Under House Bill 4433, applicants who fail the test would be ineligible to reapply for two years - reduced to six months upon completion of a substance abuse treatment program and passage of a second drug test.
Children of those who fail the required drug tests would not lose their benefits, but could have another family member or approved person who is able to pass the test designated to receive benefits on their behalf.
The bill is not as far reaching as others proposed during the session's opening days that remain in committee.
Another House bill provides for mandatory drug testing of all welfare applicants, while legislation introduced in the Senate would go even further, extending the requirement to those receiving unemployment benefits and even members of the Legislature themselves.
Eleven delegates - all Republicans, none of whom represent the Northern Panhandle - are co-sponsoring the bill.
Delegate Ryan Ferns said he hasn't yet read the legislation, but the concept of drug testing welfare recipients is something with which he agrees.
"Nearly all job providers drug test their workers, so this shouldn't be an unreasonable requirement ... and in fact will help prepare folks for the requirements for entering the work force," Ferns, R-Ohio, said. "This concept is something that in general I support, but I will have to see more of the details as this piece of legislation moves through the process."
Delegate David Evans, R-Marshall, said he's spoken with a number of people who know someone who has used public assistance to buy illegal drugs.
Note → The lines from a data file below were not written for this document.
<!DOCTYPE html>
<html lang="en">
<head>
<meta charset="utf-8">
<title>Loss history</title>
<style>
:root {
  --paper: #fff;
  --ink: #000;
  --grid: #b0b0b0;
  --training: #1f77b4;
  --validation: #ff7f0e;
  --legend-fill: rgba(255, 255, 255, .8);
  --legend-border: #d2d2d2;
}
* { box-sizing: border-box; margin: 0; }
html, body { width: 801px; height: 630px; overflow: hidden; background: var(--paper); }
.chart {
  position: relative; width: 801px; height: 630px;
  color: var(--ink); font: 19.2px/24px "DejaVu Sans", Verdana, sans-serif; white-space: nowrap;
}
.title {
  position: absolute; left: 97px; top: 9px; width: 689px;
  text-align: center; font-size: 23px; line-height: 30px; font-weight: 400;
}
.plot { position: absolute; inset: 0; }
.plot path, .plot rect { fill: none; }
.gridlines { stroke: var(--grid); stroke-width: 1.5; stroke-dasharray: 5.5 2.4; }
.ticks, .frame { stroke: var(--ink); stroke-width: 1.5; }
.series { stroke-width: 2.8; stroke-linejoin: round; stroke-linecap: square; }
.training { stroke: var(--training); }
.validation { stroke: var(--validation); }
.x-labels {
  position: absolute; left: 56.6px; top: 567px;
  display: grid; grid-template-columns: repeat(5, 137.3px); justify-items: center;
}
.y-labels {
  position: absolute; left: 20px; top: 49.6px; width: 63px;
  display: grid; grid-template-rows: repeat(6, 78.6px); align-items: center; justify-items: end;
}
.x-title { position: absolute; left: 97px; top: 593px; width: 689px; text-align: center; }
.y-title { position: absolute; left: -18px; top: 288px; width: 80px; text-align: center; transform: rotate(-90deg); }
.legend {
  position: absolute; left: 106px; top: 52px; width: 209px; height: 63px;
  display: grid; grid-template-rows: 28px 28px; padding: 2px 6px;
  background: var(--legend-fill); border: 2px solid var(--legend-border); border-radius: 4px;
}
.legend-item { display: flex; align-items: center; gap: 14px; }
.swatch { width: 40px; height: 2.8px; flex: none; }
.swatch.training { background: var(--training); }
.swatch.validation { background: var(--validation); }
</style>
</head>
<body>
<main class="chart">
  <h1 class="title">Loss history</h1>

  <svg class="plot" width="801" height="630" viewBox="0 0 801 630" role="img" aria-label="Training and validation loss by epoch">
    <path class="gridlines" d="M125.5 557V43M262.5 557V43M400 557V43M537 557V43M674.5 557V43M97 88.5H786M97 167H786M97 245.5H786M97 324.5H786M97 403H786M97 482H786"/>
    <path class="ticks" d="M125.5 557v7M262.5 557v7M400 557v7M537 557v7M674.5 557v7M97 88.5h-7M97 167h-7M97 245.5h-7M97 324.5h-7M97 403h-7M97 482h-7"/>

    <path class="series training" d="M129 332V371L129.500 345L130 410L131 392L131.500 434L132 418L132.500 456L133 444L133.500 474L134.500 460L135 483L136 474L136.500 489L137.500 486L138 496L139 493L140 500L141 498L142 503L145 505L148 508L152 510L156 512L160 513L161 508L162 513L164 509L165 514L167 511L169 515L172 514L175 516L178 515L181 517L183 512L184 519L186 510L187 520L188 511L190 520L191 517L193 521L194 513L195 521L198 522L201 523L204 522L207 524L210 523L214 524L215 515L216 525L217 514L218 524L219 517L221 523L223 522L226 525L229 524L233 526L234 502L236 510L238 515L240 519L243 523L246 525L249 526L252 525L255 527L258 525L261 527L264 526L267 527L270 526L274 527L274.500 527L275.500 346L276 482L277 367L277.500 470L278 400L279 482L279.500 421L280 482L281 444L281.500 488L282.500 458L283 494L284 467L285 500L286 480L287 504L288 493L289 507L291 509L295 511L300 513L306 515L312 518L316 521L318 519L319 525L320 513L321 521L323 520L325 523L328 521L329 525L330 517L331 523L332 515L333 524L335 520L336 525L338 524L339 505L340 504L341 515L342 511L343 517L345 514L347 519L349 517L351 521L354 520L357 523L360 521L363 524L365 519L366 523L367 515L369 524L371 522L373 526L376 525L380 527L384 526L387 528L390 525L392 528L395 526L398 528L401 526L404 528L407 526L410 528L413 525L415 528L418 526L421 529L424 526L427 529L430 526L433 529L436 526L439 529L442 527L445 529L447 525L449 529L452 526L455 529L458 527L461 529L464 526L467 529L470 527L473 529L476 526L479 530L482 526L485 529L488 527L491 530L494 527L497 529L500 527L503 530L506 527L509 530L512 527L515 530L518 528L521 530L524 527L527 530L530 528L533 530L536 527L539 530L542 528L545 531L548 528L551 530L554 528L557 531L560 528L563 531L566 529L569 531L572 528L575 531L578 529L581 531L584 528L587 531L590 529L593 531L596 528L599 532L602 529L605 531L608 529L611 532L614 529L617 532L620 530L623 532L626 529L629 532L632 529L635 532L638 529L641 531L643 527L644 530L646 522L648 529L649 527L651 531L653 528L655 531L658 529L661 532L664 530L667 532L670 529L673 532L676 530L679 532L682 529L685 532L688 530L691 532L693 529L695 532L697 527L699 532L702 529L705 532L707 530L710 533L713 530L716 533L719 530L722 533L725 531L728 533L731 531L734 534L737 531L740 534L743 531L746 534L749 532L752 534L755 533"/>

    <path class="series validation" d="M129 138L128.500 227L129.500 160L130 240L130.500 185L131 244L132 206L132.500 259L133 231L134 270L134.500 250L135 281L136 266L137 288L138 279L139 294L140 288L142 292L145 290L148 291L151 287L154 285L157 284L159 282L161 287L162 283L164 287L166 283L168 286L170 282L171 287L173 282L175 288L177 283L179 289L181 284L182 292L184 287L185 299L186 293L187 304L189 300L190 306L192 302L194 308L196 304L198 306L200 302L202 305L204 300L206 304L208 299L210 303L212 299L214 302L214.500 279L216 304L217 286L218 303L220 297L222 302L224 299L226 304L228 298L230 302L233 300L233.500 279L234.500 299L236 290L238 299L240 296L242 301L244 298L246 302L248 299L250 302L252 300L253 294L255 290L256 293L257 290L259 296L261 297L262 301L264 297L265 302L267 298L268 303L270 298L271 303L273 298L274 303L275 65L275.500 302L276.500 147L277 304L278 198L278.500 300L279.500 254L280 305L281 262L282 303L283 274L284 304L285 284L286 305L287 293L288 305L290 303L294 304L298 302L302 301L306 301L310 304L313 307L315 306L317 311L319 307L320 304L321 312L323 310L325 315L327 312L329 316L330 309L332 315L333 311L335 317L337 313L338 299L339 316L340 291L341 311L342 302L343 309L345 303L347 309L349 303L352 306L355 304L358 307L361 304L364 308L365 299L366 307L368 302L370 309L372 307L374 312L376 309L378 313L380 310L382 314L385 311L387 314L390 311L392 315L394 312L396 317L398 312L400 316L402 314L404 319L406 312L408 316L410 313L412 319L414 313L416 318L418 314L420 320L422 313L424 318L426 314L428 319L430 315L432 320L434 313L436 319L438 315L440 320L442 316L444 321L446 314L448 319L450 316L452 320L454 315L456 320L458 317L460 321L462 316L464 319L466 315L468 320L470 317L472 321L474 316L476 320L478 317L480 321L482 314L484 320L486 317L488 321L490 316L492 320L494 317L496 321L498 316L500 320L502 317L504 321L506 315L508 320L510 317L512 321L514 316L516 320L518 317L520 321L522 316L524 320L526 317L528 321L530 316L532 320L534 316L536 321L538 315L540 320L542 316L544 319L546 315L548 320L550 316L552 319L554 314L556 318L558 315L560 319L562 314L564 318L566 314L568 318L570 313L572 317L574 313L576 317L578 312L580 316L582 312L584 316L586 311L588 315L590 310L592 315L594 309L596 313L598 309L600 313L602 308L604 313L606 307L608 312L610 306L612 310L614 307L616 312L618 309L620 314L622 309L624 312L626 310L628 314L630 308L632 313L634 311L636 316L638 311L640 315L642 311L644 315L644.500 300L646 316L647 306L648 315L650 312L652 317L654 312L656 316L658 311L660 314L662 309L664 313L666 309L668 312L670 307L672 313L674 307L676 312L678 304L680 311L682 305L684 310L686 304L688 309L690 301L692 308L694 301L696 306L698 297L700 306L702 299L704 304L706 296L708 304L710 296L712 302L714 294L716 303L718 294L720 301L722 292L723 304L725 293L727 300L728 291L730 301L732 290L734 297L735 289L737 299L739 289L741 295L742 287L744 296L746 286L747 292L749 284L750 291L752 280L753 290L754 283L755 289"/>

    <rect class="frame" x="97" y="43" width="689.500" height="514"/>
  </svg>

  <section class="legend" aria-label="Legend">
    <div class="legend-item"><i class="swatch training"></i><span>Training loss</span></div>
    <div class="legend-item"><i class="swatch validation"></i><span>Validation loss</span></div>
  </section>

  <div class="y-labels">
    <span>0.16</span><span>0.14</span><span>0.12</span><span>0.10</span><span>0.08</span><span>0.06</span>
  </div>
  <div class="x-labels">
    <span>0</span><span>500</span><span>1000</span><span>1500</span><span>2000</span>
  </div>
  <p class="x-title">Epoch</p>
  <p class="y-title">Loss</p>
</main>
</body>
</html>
While the state would have to carefully consider the cost of such a program,
Evans pointed out that catching those who abuse the system could actually end up saving taxpayers in the long run.
"I think everybody wants to provide benefits for those who are deserving and who are using the money lawfully," he said.
The drug abuse epidemic is something West Virginia must be under control if its residents are to have opportunities to prosper, according to Evans.
He said Odebrecht, the Brazilian petrochemical company that plans to build an ethane cracker near Parkersburg, eventually will be looking for about 3,000 construction workers and another 200-300 permanent employees.
"They're going to want drug-free workers. ... This is a big thing, and it's one of the things we really need to work on," Evans said.